■ THE TASK ■
Write out all of the records exactly once more and skip the images.

*** DATA TO EXAMINE ***

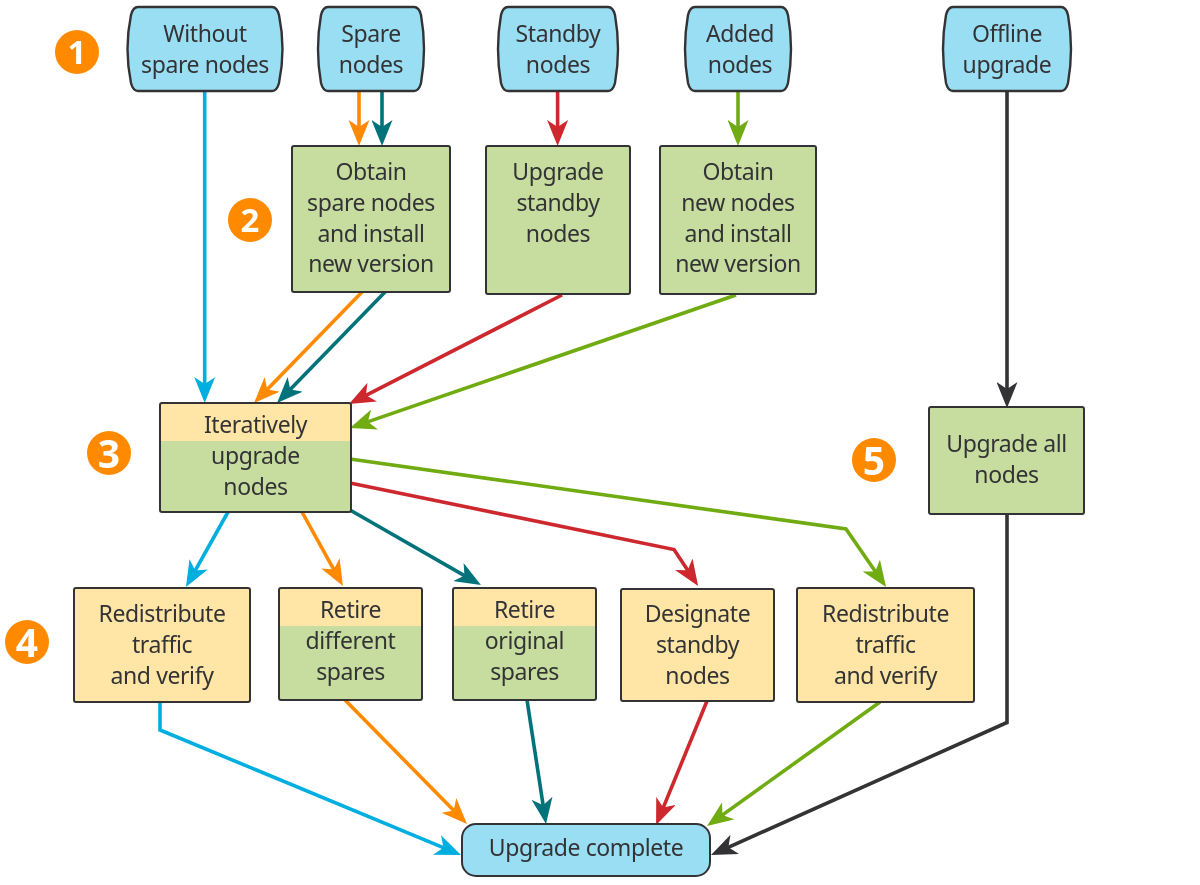
<!DOCTYPE html>
<html lang="en">
<head>
<meta charset="utf-8">
<title>Upgrade paths</title>
<style>
:root {
  --ink: #333335;
  --sky: #9adef4;
  --leaf: #c7dd9f;
  --sand: #ffe6a7;
  --blue: #00aee0;
  --orange: #ff8a00;
  --teal: #00737a;
  --red: #cd282e;
  --green: #71ab12;
}
* { box-sizing: border-box; }
html, body { margin: 0; overflow: hidden; background: #fff; }
.flowchart {
  position: relative; width: 1200px; height: 885px; overflow: hidden; background: #fff;
  color: var(--ink); font: 500 23px/30.8px "Noto Sans", "Open Sans", sans-serif;
  letter-spacing: -.4px; text-align: center;
}
.connectors { position: absolute; left: 0; top: 0; }
.connectors .line { fill: none; stroke-width: 3.6; stroke-linejoin: miter; }
.start-shapes { fill: var(--sky); stroke: var(--ink); stroke-width: 2.4; }
.blue { stroke: var(--blue); marker-end: url(#tip-blue); }
.orange { stroke: var(--orange); marker-end: url(#tip-orange); }
.teal { stroke: var(--teal); marker-end: url(#tip-teal); }
.red { stroke: var(--red); marker-end: url(#tip-red); }
.green { stroke: var(--green); marker-end: url(#tip-green); }
.black { stroke: var(--ink); marker-end: url(#tip-black); }
.node { position: absolute; white-space: nowrap; }
.start { top: 6px; height: 86px; padding-top: 12px; }
.task, .finish { border: 2.4px solid var(--ink); border-radius: 3px; padding-top: 9px; background: var(--leaf); }
.verify { background: var(--sand); }
.mixed { padding-top: 5px; background: linear-gradient(var(--sand) 37px, var(--leaf) 37px); }
.finish { border-radius: 15px; padding-top: 7px; background: var(--sky); }
.step {
  position: absolute; width: 44px; height: 44px; border-radius: 50%;
  display: flex; align-items: center; justify-content: center;
  background: var(--orange); color: #fff; font-weight: 900; font-size: 33px; line-height: 44px; letter-spacing: 0;
}
.step.tall { font-size: 39px; }
</style>
</head>
<body>
<main class="flowchart">
  <svg class="connectors" width="1200" height="885" viewBox="0 0 1200 885" aria-hidden="true">
    <defs>
      <path id="tip" d="M0 0L26 10.5L0 21L7 10.5Z"/>
      <marker id="tip-blue" markerUnits="userSpaceOnUse" markerWidth="26" markerHeight="21" refX="12" refY="10.5" orient="auto"><use href="#tip" fill="#00aee0" stroke="none"/></marker>
      <marker id="tip-orange" markerUnits="userSpaceOnUse" markerWidth="26" markerHeight="21" refX="12" refY="10.5" orient="auto"><use href="#tip" fill="#ff8a00" stroke="none"/></marker>
      <marker id="tip-teal" markerUnits="userSpaceOnUse" markerWidth="26" markerHeight="21" refX="12" refY="10.5" orient="auto"><use href="#tip" fill="#00737a" stroke="none"/></marker>
      <marker id="tip-red" markerUnits="userSpaceOnUse" markerWidth="26" markerHeight="21" refX="12" refY="10.5" orient="auto"><use href="#tip" fill="#cd282e" stroke="none"/></marker>
      <marker id="tip-green" markerUnits="userSpaceOnUse" markerWidth="26" markerHeight="21" refX="12" refY="10.5" orient="auto"><use href="#tip" fill="#71ab12" stroke="none"/></marker>
      <marker id="tip-black" markerUnits="userSpaceOnUse" markerWidth="26" markerHeight="21" refX="12" refY="10.5" orient="auto"><use href="#tip" fill="#333335" stroke="none"/></marker>
    </defs>
    <g id="start-to-preparation">
      <path class="line blue" d="M204.7 91V389"/>
      <path class="line orange" d="M359 91V132"/>
      <path class="line teal" d="M382 91V132"/>
      <path class="line red" d="M557.6 91V132"/>
      <path class="line green" d="M738 91V132"/>
      <path class="line black" d="M1007 91V394"/>
    </g>
    <g id="preparation-to-iteration">
      <path class="line orange" d="M362 292L263.8 393"/>
      <path class="line teal" d="M385 292L286.8 393"/>
      <path class="line red" d="M562 295L361.5 397.6"/>
      <path class="line green" d="M736 295L363.2 423.4"/>
    </g>
    <g id="iteration-to-wrap-up">
      <path class="line blue" d="M228 512L192.8 574.8"/>
      <path class="line orange" d="M302 512L336.2 573.8"/>
      <path class="line teal" d="M350 510L468.8 578.1"/>
      <path class="line red" d="M350 483L674 549.5L690.4 574.3"/>
      <path class="line green" d="M350 459L846 529L878.1 575.5"/>
    </g>
    <g id="wrap-up-to-finish">
      <path class="line blue" d="M160 702V730L448.1 849.6"/>
      <path class="line orange" d="M345 700L457.2 814"/>
      <path class="line teal" d="M527 700L543.9 810.2"/>
      <path class="line red" d="M707 701L661.4 812.1"/>
      <path class="line green" d="M880 702L718.4 817.9"/>
      <path class="line black" d="M1007 514V722.5L723.8 849.3"/>
    </g>
    <g class="start-shapes">
      <path transform="translate(128 7)" d="M10 0H144Q149 0 151 8Q158 42 151 76Q149 84 144 84H10Q5 84 3 76Q-4 42 3 8Q5 0 10 0Z"/>
      <path transform="translate(318 7)" d="M10 0H96Q101 0 103 8Q109 42 103 76Q101 84 96 84H10Q5 84 3 76Q-3 42 3 8Q5 0 10 0Z"/>
      <path transform="translate(498 7)" d="M10 0H110Q115 0 117 8Q123 42 117 76Q115 84 110 84H10Q5 84 3 76Q-3 42 3 8Q5 0 10 0Z"/>
      <path transform="translate(685 7)" d="M10 0H96Q101 0 103 8Q109 42 103 76Q101 84 96 84H10Q5 84 3 76Q-3 42 3 8Q5 0 10 0Z"/>
      <path transform="translate(943 7)" d="M10 0H118Q123 0 125 8Q131 42 125 76Q123 84 118 84H10Q5 84 3 76Q-3 42 3 8Q5 0 10 0Z"/>
    </g>
  </svg>

  <div class="node start" style="left:127px;width:156px">Without<br>spare nodes</div>
  <div class="node start" style="left:317px;width:108px">Spare<br>nodes</div>
  <div class="node start" style="left:497px;width:122px">Standby<br>nodes</div>
  <div class="node start" style="left:684px;width:112px">Added<br>nodes</div>
  <div class="node start" style="left:942px;width:130px">Offline<br>upgrade</div>

  <div class="node task" style="left:291px;top:145px;width:160px;height:148px">Obtain<br>spare nodes<br>and install<br>new version</div>
  <div class="node task" style="left:485px;top:145px;width:146px;height:150px">Upgrade<br>standby<br>nodes</div>
  <div class="node task" style="left:659px;top:145px;width:158px;height:150px">Obtain<br>new nodes<br>and install<br>new version</div>

  <div class="node task mixed" style="left:159px;top:402px;width:193px;height:111px">Iteratively<br>upgrade<br>nodes</div>
  <div class="node task" style="left:928px;top:406px;width:157px;height:109px;padding-top:20px">Upgrade all<br>nodes</div>

  <div class="node task verify" style="left:73px;top:587px;width:178px;height:116px">Redistribute<br>traffic<br>and verify</div>
  <div class="node task mixed" style="left:278px;top:587px;width:145px;height:114px">Retire<br>different<br>spares</div>
  <div class="node task mixed" style="left:452px;top:587px;width:145px;height:114px">Retire<br>original<br>spares</div>
  <div class="node task verify" style="left:620px;top:588px;width:155px;height:114px;padding-top:8px">Designate<br>standby<br>nodes</div>
  <div class="node task verify" style="left:796px;top:587px;width:179px;height:116px">Redistribute<br>traffic<br>and verify</div>

  <div class="node finish" style="left:461px;top:823px;width:250px;height:54px">Upgrade complete</div>

  <div class="step" style="left:55px;top:30px">1</div>
  <div class="step" style="left:228px;top:198px">2</div>
  <div class="step tall" style="left:87px;top:431px">3</div>
  <div class="step tall" style="left:5px;top:620px">4</div>
  <div class="step tall" style="left:852px;top:438px">5</div>
</main>
</body>
</html>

*** End of DATA TO EXAMINE ***

■ PROBLEM SOLUTION ■
<!DOCTYPE html>
<html lang="en">
<head>
<meta charset="utf-8">
<title>Upgrade paths</title>
<style>
:root {
  --ink: #333335;
  --sky: #9adef4;
  --leaf: #c7dd9f;
  --sand: #ffe6a7;
  --blue: #00aee0;
  --orange: #ff8a00;
  --teal: #00737a;
  --red: #cd282e;
  --green: #71ab12;
}
* { box-sizing: border-box; }
html, body { margin: 0; overflow: hidden; background: #fff; }
.flowchart {
  position: relative; width: 1200px; height: 885px; overflow: hidden; background: #fff;
  color: var(--ink); font: 500 23px/30.8px "Noto Sans", "Open Sans", sans-serif;
  letter-spacing: -.4px; text-align: center;
}
.connectors { position: absolute; left: 0; top: 0; }
.connectors .line { fill: none; stroke-width: 3.6; stroke-linejoin: miter; }
.start-shapes { fill: var(--sky); stroke: var(--ink); stroke-width: 2.4; }
.blue { stroke: var(--blue); marker-end: url(#tip-blue); }
.orange { stroke: var(--orange); marker-end: url(#tip-orange); }
.teal { stroke: var(--teal); marker-end: url(#tip-teal); }
.red { stroke: var(--red); marker-end: url(#tip-red); }
.green { stroke: var(--green); marker-end: url(#tip-green); }
.black { stroke: var(--ink); marker-end: url(#tip-black); }
.node { position: absolute; white-space: nowrap; }
.start { top: 6px; height: 86px; padding-top: 12px; }
.task, .finish { border: 2.4px solid var(--ink); border-radius: 3px; padding-top: 9px; background: var(--leaf); }
.verify { background: var(--sand); }
.mixed { padding-top: 5px; background: linear-gradient(var(--sand) 37px, var(--leaf) 37px); }
.finish { border-radius: 15px; padding-top: 7px; background: var(--sky); }
.step {
  position: absolute; width: 44px; height: 44px; border-radius: 50%;
  display: flex; align-items: center; justify-content: center;
  background: var(--orange); color: #fff; font-weight: 900; font-size: 33px; line-height: 44px; letter-spacing: 0;
}
.step.tall { font-size: 39px; }
</style>
</head>
<body>
<main class="flowchart">
  <svg class="connectors" width="1200" height="885" viewBox="0 0 1200 885" aria-hidden="true">
    <defs>
      <path id="tip" d="M0 0L26 10.5L0 21L7 10.5Z"/>
      <marker id="tip-blue" markerUnits="userSpaceOnUse" markerWidth="26" markerHeight="21" refX="12" refY="10.5" orient="auto"><use href="#tip" fill="#00aee0" stroke="none"/></marker>
      <marker id="tip-orange" markerUnits="userSpaceOnUse" markerWidth="26" markerHeight="21" refX="12" refY="10.5" orient="auto"><use href="#tip" fill="#ff8a00" stroke="none"/></marker>
      <marker id="tip-teal" markerUnits="userSpaceOnUse" markerWidth="26" markerHeight="21" refX="12" refY="10.5" orient="auto"><use href="#tip" fill="#00737a" stroke="none"/></marker>
      <marker id="tip-red" markerUnits="userSpaceOnUse" markerWidth="26" markerHeight="21" refX="12" refY="10.5" orient="auto"><use href="#tip" fill="#cd282e" stroke="none"/></marker>
      <marker id="tip-green" markerUnits="userSpaceOnUse" markerWidth="26" markerHeight="21" refX="12" refY="10.5" orient="auto"><use href="#tip" fill="#71ab12" stroke="none"/></marker>
      <marker id="tip-black" markerUnits="userSpaceOnUse" markerWidth="26" markerHeight="21" refX="12" refY="10.5" orient="auto"><use href="#tip" fill="#333335" stroke="none"/></marker>
    </defs>
    <g id="start-to-preparation">
      <path class="line blue" d="M204.7 91V389"/>
      <path class="line orange" d="M359 91V132"/>
      <path class="line teal" d="M382 91V132"/>
      <path class="line red" d="M557.6 91V132"/>
      <path class="line green" d="M738 91V132"/>
      <path class="line black" d="M1007 91V394"/>
    </g>
    <g id="preparation-to-iteration">
      <path class="line orange" d="M362 292L263.8 393"/>
      <path class="line teal" d="M385 292L286.8 393"/>
      <path class="line red" d="M562 295L361.5 397.6"/>
      <path class="line green" d="M736 295L363.2 423.4"/>
    </g>
    <g id="iteration-to-wrap-up">
      <path class="line blue" d="M228 512L192.8 574.8"/>
      <path class="line orange" d="M302 512L336.2 573.8"/>
      <path class="line teal" d="M350 510L468.8 578.1"/>
      <path class="line red" d="M350 483L674 549.5L690.4 574.3"/>
      <path class="line green" d="M350 459L846 529L878.1 575.5"/>
    </g>
    <g id="wrap-up-to-finish">
      <path class="line blue" d="M160 702V730L448.1 849.6"/>
      <path class="line orange" d="M345 700L457.2 814"/>
      <path class="line teal" d="M527 700L543.9 810.2"/>
      <path class="line red" d="M707 701L661.4 812.1"/>
      <path class="line green" d="M880 702L718.4 817.9"/>
      <path class="line black" d="M1007 514V722.5L723.8 849.3"/>
    </g>
    <g class="start-shapes">
      <path transform="translate(128 7)" d="M10 0H144Q149 0 151 8Q158 42 151 76Q149 84 144 84H10Q5 84 3 76Q-4 42 3 8Q5 0 10 0Z"/>
      <path transform="translate(318 7)" d="M10 0H96Q101 0 103 8Q109 42 103 76Q101 84 96 84H10Q5 84 3 76Q-3 42 3 8Q5 0 10 0Z"/>
      <path transform="translate(498 7)" d="M10 0H110Q115 0 117 8Q123 42 117 76Q115 84 110 84H10Q5 84 3 76Q-3 42 3 8Q5 0 10 0Z"/>
      <path transform="translate(685 7)" d="M10 0H96Q101 0 103 8Q109 42 103 76Q101 84 96 84H10Q5 84 3 76Q-3 42 3 8Q5 0 10 0Z"/>
      <path transform="translate(943 7)" d="M10 0H118Q123 0 125 8Q131 42 125 76Q123 84 118 84H10Q5 84 3 76Q-3 42 3 8Q5 0 10 0Z"/>
    </g>
  </svg>

  <div class="node start" style="left:127px;width:156px">Without<br>spare nodes</div>
  <div class="node start" style="left:317px;width:108px">Spare<br>nodes</div>
  <div class="node start" style="left:497px;width:122px">Standby<br>nodes</div>
  <div class="node start" style="left:684px;width:112px">Added<br>nodes</div>
  <div class="node start" style="left:942px;width:130px">Offline<br>upgrade</div>

  <div class="node task" style="left:291px;top:145px;width:160px;height:148px">Obtain<br>spare nodes<br>and install<br>new version</div>
  <div class="node task" style="left:485px;top:145px;width:146px;height:150px">Upgrade<br>standby<br>nodes</div>
  <div class="node task" style="left:659px;top:145px;width:158px;height:150px">Obtain<br>new nodes<br>and install<br>new version</div>

  <div class="node task mixed" style="left:159px;top:402px;width:193px;height:111px">Iteratively<br>upgrade<br>nodes</div>
  <div class="node task" style="left:928px;top:406px;width:157px;height:109px;padding-top:20px">Upgrade all<br>nodes</div>

  <div class="node task verify" style="left:73px;top:587px;width:178px;height:116px">Redistribute<br>traffic<br>and verify</div>
  <div class="node task mixed" style="left:278px;top:587px;width:145px;height:114px">Retire<br>different<br>spares</div>
  <div class="node task mixed" style="left:452px;top:587px;width:145px;height:114px">Retire<br>original<br>spares</div>
  <div class="node task verify" style="left:620px;top:588px;width:155px;height:114px;padding-top:8px">Designate<br>standby<br>nodes</div>
  <div class="node task verify" style="left:796px;top:587px;width:179px;height:116px">Redistribute<br>traffic<br>and verify</div>

  <div class="node finish" style="left:461px;top:823px;width:250px;height:54px">Upgrade complete</div>

  <div class="step" style="left:55px;top:30px">1</div>
  <div class="step" style="left:228px;top:198px">2</div>
  <div class="step tall" style="left:87px;top:431px">3</div>
  <div class="step tall" style="left:5px;top:620px">4</div>
  <div class="step tall" style="left:852px;top:438px">5</div>
</main>
</body>
</html>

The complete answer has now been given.